Among the records, which lines hold the word "orchid"? Pick them out.

▶ _DATA SUPPLIED_:

※

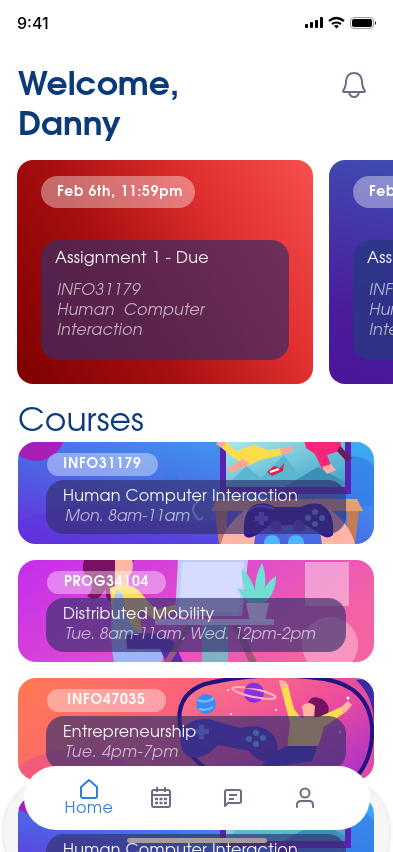
<!DOCTYPE html>
<html lang="en">
<head>
<meta charset="utf-8">
<title>Student home</title>
<style>
:root{--navy:#0b3a78;--blue:#2f7de1;--icon:#6f6b85;--white:#fff;--glass:rgba(255,255,255,.38);--panel:rgba(52,48,108,.66);--thin:rgba(255,255,255,.64)}
*{box-sizing:border-box;margin:0;padding:0}
html,body{width:393px;height:852px;overflow:hidden;background:var(--white)}
body{position:relative;font-family:"TeX Gyre Adventor","Inter",sans-serif;color:var(--white)}
svg{display:block}
ul{list-style:none}
a{color:inherit;text-decoration:none}
.status{display:flex;justify-content:space-between;align-items:center;height:46px;padding:0 17px;color:#000;font:500 16px "Inter",sans-serif}
.header{display:flex;justify-content:space-between;height:114px;padding:20px 25px 0 18px}
.header h1{font-size:33px;line-height:40px;color:var(--navy)}
.header svg{margin-top:4px}
.due-list{display:flex;gap:16px;padding-left:17px;height:224px}
.due{flex:none;width:296px;height:224px;padding:16px 24px;border-radius:16px;background:linear-gradient(60deg,#7d0000,#a80f10 38%,#e0302f 70%,#f75050)}
.due.next{background:linear-gradient(15deg,#4a169a,#4a1c9c 25%,#3d55b8 90%)}
.pill{display:flex;align-items:center;justify-content:center;border-radius:16px;background:var(--glass);font-weight:700;font-size:14px;letter-spacing:.7px;white-space:nowrap}
.due .pill{width:154px;height:32px;padding-left:4px}
.due .panel{height:120px;margin-top:32px;padding:9px 14px;border-radius:18px;background:rgba(62,44,100,.72)}
.due.next .panel{background:rgba(40,55,130,.8)}
.due h2{font-weight:400;font-size:16px;line-height:20px;letter-spacing:.33px}
.due p{margin:12px 0 0 2px;font-style:italic;font-size:16px;line-height:20px;letter-spacing:.2px;color:var(--thin)}
.section-title{height:58px;padding:18px 0 0 18px;font-weight:400;font-size:33px;line-height:40px;color:var(--navy)}
.halo{position:absolute;left:4px;top:778px;width:385px;height:110px;border-radius:52px;background:#f6f6f7;box-shadow:0 0 5px rgba(0,0,0,.16)}
.courses{position:relative;display:flex;flex-direction:column;gap:16px;padding:0 18px}
.course{position:relative;flex:none;width:356px;height:102px;padding:11px 28px;border-radius:18px;overflow:hidden}
.course>svg{position:absolute;left:0;top:0}
.course .pill{position:relative;width:111px;height:23px;margin-left:1px}
.course .pill.wide{width:119px}
.course .panel{position:relative;width:300px;height:54px;margin-top:4px;padding:7px 17px;border-radius:18px;background:var(--panel);white-space:nowrap}
.course h3{font-weight:400;font-size:16px;line-height:20px;letter-spacing:.27px}
.course p{padding-left:2px;font-style:italic;font-size:15.8px;line-height:20px;letter-spacing:-.1px;color:var(--thin)}
.tabs{position:absolute;left:24px;top:766px;width:346px;height:64px;padding:0 29px;display:grid;grid-template-columns:repeat(4,72px);align-items:center;justify-items:center;border-radius:32px;background:var(--white);color:var(--icon)}
.tabs .active{color:var(--blue);font-size:16px;line-height:18px;letter-spacing:.6px;text-align:center}
.tabs .active svg{margin:0 auto}
.indicator{position:absolute;left:127px;top:838px;width:140px;height:5px;border-radius:3px;background:#a89c9c}
</style>
</head>
<body>
<div class="status">
  <time>9:41</time>
  <svg width="71" height="14" viewBox="0 0 71 14" role="img" aria-label="Signal, wireless and battery">
    <rect y="8" width="3" height="4" rx="1"/><rect x="5" y="6" width="3" height="6" rx="1"/><rect x="10" y="4" width="3" height="8" rx="1"/><rect x="15" y="1" width="3" height="11" rx="1"/>
    <g fill="none" stroke="#000" stroke-width="2.2"><path d="M24 5Q31 -1 39 5"/><path d="M27 8Q31 5 36 8"/></g><path d="M29 10Q31 8 34 10L31.500 12.500Z"/>
    <rect x="45.500" y="1.500" width="23" height="11" rx="3.500" fill="none" stroke="#999"/><rect x="47" y="3" width="20" height="8" rx="2"/><path d="M70 5v4q2-2 0-4"/>
  </svg>
</div>
<header class="header">
  <h1>Welcome,<br>Danny</h1>
  <svg width="28" height="30" viewBox="0 0 28 30" fill="none" stroke="#6f6b85" stroke-width="2" stroke-linejoin="round" role="img" aria-label="Notifications"><path d="M3 21Q6 17 6 11Q7 3 14 3Q21 3 22 11Q22 17 25 21Q25 22 24 22H4Q3 22 3 21Z"/><path d="M9 22Q10 27 14 27Q18 27 19 22"/></svg>
</header>
<section class="due-list">
  <article class="due">
    <div class="pill">Feb 6th, 11:59pm</div>
    <div class="panel"><h2>Assignment 1 - Due</h2><p>INFO31179<br>Human&nbsp; Computer<br>Interaction</p></div>
  </article>
  <article class="due next">
    <div class="pill">Feb 6th, 11:59pm</div>
    <div class="panel"><h2>Assignment 1 - Due</h2><p>INFO31179<br>Human&nbsp; Computer<br>Interaction</p></div>
  </article>
</section>
<h2 class="section-title">Courses</h2>
<div class="halo"></div>
<ul class="courses">
  <li class="course">
    <svg width="356" height="102" viewBox="0 0 356 102" aria-hidden="true">
      <defs>
        <linearGradient id="sky" x1="0" y1="1" x2="1" y2="0"><stop stop-color="#6a28d8"/><stop offset=".45" stop-color="#4a6be6"/><stop offset="1" stop-color="#3ab0f4"/></linearGradient>
        <linearGradient id="screen" x2="1" y2="1"><stop stop-color="#a6ecec"/><stop offset="1" stop-color="#3f9fc8"/></linearGradient>
        <g id="gaming">
          <rect width="356" height="102" fill="url(#sky)"/>
          <circle cx="18" cy="-10" r="29" fill="#a81fb8"/>
          <path d="M0 80Q70 50 130 74Q190 96 220 60V102H0Z" fill="#5a35e0" opacity=".45"/>
          <path d="M144 38q10-14 18 0M320 18q22-10 36 6v40h-30z" fill="#2f7be8" opacity=".6"/>
          <path d="M202 -2H333V52H202Z" fill="#5a22b4"/>
          <path d="M208 -2H327V45H208Z" fill="url(#screen)"/>
          <path d="M208 45L228 24L243 36L266 13L290 45Z" fill="#59b8d0"/><path d="M266 45L300 25L327 40V45Z" fill="#3c8fb6"/>
          <path d="M199 2L206 -2L218 9L236 3L250 8L265 6L264 13L242 18L230 24L217 17Z" fill="#ffdc4c"/>
          <path d="M232 22L214 31L208 27L225 17Z" fill="#f7a79b"/><path d="M198 2l4-5 6 4-4 5z" fill="#f7a79b"/>
          <path d="M262 7l11-3 3 5-12 4z" fill="#f7a79b"/>
          <path d="M286 -2H322L324 8L309 13L313 24L304 27L297 12L288 6Z" fill="#f5257c"/><path d="M304 25l9-3 5 6-9 4z" fill="#ffb09f"/><path d="M322 4l12 12-5 4-10-11z" fill="#6a1b5e"/>
          <path d="M249 30L256 24L262 26L266 21L265 29L254 34Z" fill="#d82450"/><path d="M252 30l9-3" stroke="#fff" stroke-width="2"/>
          <path d="M256 52h24v6h-24z" fill="#47199c"/>
          <path d="M199 57H339L345 69H193Z" fill="#e6a06f"/><path d="M197 69h12v33h-8zM329 69h12l-4 33h-8z" fill="#c47b58"/>
          <path d="M183 57q-12 8-6 16q4 8 8 2" fill="none" stroke="#a9d6ff" stroke-width="2"/>
          <path d="M203 102Q206 84 228 67L240 77L236 102ZM337 102Q332 82 311 67L300 77L304 102Z" fill="#ffb4a8"/>
          <path d="M226 93Q224 67 239 62Q250 60 257 65H283Q292 60 302 62Q317 68 315 93Q309 99 299 90L288 83H252L240 92Q230 99 226 93Z" fill="#33159a"/>
          <path d="M230 69Q240 60 256 67" fill="none" stroke="#7652e8" stroke-width="2"/>
          <path d="M237 74h4v-4h5v4h4v5h-4v4h-5v-4h-4z" fill="#6f58e6"/>
          <g fill="#5b9cf4"><circle cx="297" cy="70" r="3"/><circle cx="304" cy="76" r="3"/><circle cx="297" cy="82" r="3"/><circle cx="290" cy="76" r="3"/></g>
          <circle cx="258" cy="84" r="6" fill="#5634cc"/><circle cx="281" cy="84" r="6" fill="#5634cc"/>
          <circle cx="254" cy="101" r="8" fill="#4db6ff"/><circle cx="278" cy="101" r="8" fill="#4db6ff"/>
        </g>
      </defs>
      <use href="#gaming"/>
    </svg>
    <div class="pill">INFO31179</div>
    <div class="panel"><h3>Human Computer Interaction</h3><p>Mon. 8am-11am</p></div>
  </li>
  <li class="course">
    <svg width="356" height="102" viewBox="0 0 356 102" aria-hidden="true">
      <defs><linearGradient id="orchid" x2="1" y2=".4"><stop stop-color="#c52eee"/><stop offset=".5" stop-color="#dc48d2"/><stop offset="1" stop-color="#f463a4"/></linearGradient></defs>
      <rect width="356" height="102" fill="url(#orchid)"/>
      <path d="M66 0H116L110 15Q96 26 96 42Q86 41 88 29Q78 45 69 36Q78 28 70 18Q62 10 66 0Z" fill="#7c1264"/>
      <path d="M97 -2h17q3 16-5 18l1 12H97z" fill="#ffb6a3"/>
      <path d="M92 28Q110 20 121 31L138 50L159 44L161 50L137 60L121 49L125 80H96Z" fill="#ffda58"/>
      <path d="M157 44l15-5 3 5-14 6z" fill="#ffb6a3"/>
      <path d="M96 102Q89 66 98 30Q105 30 106 43Q108 66 126 76L148 79L144 102Z" fill="#91c9ff" opacity=".85"/>
      <path d="M108 75Q138 69 156 82L165 102H148L142 89H109Z" fill="#5b2bb0"/>
      <path d="M160 0H230L224 56H157Z" fill="#c5c9fa"/><path d="M164 2H226L221 52H161Z" fill="#d5dcff"/>
      <path d="M137 59H256V65H137Z" fill="#f7e9ff"/>
      <path d="M168 65h7l-22 37h-7zM214 65h7l18 37h-8z" fill="#a3557c"/><path d="M184 65h26v37h-26z" fill="#67c9c6" opacity=".8"/>
      <g fill="#6edfd2"><path d="M237 45Q222 28 224 8Q238 22 239 44Z"/><path d="M238 45Q234 20 244 3Q252 22 241 45Z"/><path d="M240 45Q245 24 258 16Q258 36 242 46Z"/><path d="M236 46Q224 39 219 28Q235 31 239 45Z"/></g>
      <path d="M228 43h23l-4 18h-15z" fill="#fff2ff"/>
      <rect x="287" y="2" width="44" height="44" fill="#fff" opacity=".4"/>
      <circle cx="312" cy="85" r="28" fill="#fff" opacity=".32"/>
    </svg>
    <div class="pill wide">PROG34104</div>
    <div class="panel"><h3>Distributed Mobility</h3><p>Tue. 8am-11am, Wed. 12pm-2pm</p></div>
  </li>
  <li class="course">
    <svg width="356" height="102" viewBox="0 0 356 102" aria-hidden="true">
      <defs>
        <linearGradient id="sunset" x2="1" y2=".3"><stop stop-color="#ff7a50"/><stop offset=".45" stop-color="#fa6478"/><stop offset="1" stop-color="#e04aa8"/></linearGradient>
        <linearGradient id="space" x2="1" y2="1"><stop stop-color="#ff7d7e"/><stop offset=".5" stop-color="#ee4e9b"/><stop offset="1" stop-color="#a02fd0"/></linearGradient>
        <linearGradient id="pad" x2="1" y2="1"><stop stop-color="#3c3ad4"/><stop offset="1" stop-color="#5a1fae"/></linearGradient>
      </defs>
      <rect width="356" height="102" fill="url(#sunset)"/>
      <path d="M0 88Q54 55 105 83T180 102H0Z" fill="#e94b8a" opacity=".5"/>
      <path d="M164 58Q153 18 187 6Q245 -8 306 1Q350 8 354 48Q356 82 334 104H224Q176 96 164 58Z" fill="url(#space)" stroke="#24127e" stroke-width="4"/>
      <path d="M338 2Q355 17 356 44V0Z" fill="#3b2aa6"/>
      <circle cx="188" cy="26" r="10" fill="#3e8af2"/><path d="M180 22q8 4 16-2M181 31q8 2 14-2" stroke="#79c0ff" stroke-width="2" fill="none"/>
      <circle cx="236" cy="15" r="10" fill="#8c2fe0"/><ellipse cx="236" cy="15" rx="22" ry="4" transform="rotate(12 236 15)" fill="none" stroke="#ffb6c4" stroke-width="2"/><path d="M227 10a10 10 0 0 1 18 1z" fill="#8c2fe0"/>
      <g fill="#fff"><circle cx="210" cy="12" r="1"/><circle cx="213" cy="36" r="1"/><circle cx="330" cy="20" r="1.500"/><circle cx="322" cy="54" r="1"/><circle cx="258" cy="32" r="1"/></g>
      <path d="M164 51Q178 36 198 43L222 50Q245 44 256 58Q265 76 251 83Q240 85 231 73L200 67Q189 80 174 80Q158 74 164 51Z" fill="url(#pad)"/>
      <path d="M176 51h5v-4h5v4h5v5h-5v5h-5v-5h-5z" fill="#7d8bff"/>
      <g fill="#5cc0ff"><circle cx="238" cy="55" r="3"/><circle cx="245" cy="60" r="3"/><circle cx="238" cy="66" r="3"/><circle cx="231" cy="61" r="3"/></g>
      <path d="M289 29Q291 15 304 21Q314 28 309 37Q302 43 292 37Z" fill="#741460"/>
      <path d="M284 28q7-6 13 0l-1 12-10 1z" fill="#ffb6a1"/>
      <path d="M263 10L270 8L276 31L283 40L301 39L323 29L326 35L306 49L299 72H269L272 45Z" fill="#ffdc4f"/>
      <path d="M263 11l-2-9 6 1 4 5zM322 30l8-7 4 4-7 8z" fill="#ffb6a1"/>
      <path d="M269 68H300L294 83L262 88L246 101H234L252 77Z" fill="#3a2bb8"/>
    </svg>
    <div class="pill wide">INFO47035</div>
    <div class="panel"><h3>Entrepreneurship</h3><p style="letter-spacing:.4px">Tue. 4pm-7pm</p></div>
  </li>
  <li class="course">
    <svg width="356" height="102" viewBox="0 0 356 102" aria-hidden="true"><use href="#gaming"/></svg>
    <div class="pill">INFO31179</div>
    <div class="panel"><h3>Human Computer Interaction</h3><p>Mon. 8am-11am</p></div>
  </li>
</ul>
<nav class="tabs">
  <a class="active" href="#"><svg width="22" height="22" viewBox="0 0 22 22" fill="none" stroke="currentColor" stroke-width="2" stroke-linejoin="round" aria-hidden="true"><path d="M3 9L11 2L19 9V18Q19 20 17 20H5Q3 20 3 18Z"/></svg>Home</a>
  <a href="#" aria-label="Calendar"><svg width="24" height="24" viewBox="0 0 24 24" fill="none" stroke="currentColor" stroke-width="2"><rect x="3" y="4" width="18" height="17" rx="2"/><path d="M3 9H21M8 1v5M16 1v5"/><path d="M6 13h3m1.500 0h3m1.500 0h3M6 17h3m1.500 0h3m1.500 0h3" stroke-width="2.500"/></svg></a>
  <a href="#" aria-label="Messages"><svg width="24" height="24" viewBox="0 0 24 24" fill="none" stroke="currentColor" stroke-width="2" stroke-linejoin="round"><path d="M4 20V6Q4 4 6 4H18Q20 4 20 6V15Q20 17 18 17H7Z"/><path d="M8 9H16M8 13H13"/></svg></a>
  <a href="#" aria-label="Profile"><svg width="24" height="24" viewBox="0 0 24 24" fill="none" stroke="currentColor" stroke-width="2" stroke-linecap="round"><circle cx="12" cy="7" r="4.500"/><path d="M4 21V19Q4 15 8 15H16Q20 15 20 19V21"/></svg></a>
</nav>
<div class="indicator"></div>
</body>
</html>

※

▶ _REPLY TO THE EXERCISE_:
      <defs><linearGradient id="orchid" x2="1" y2=".4"><stop stop-color="#c52eee"/><stop offset=".5" stop-color="#dc48d2"/><stop offset="1" stop-color="#f463a4"/></linearGradient></defs>
      <rect width="356" height="102" fill="url(#orchid)"/>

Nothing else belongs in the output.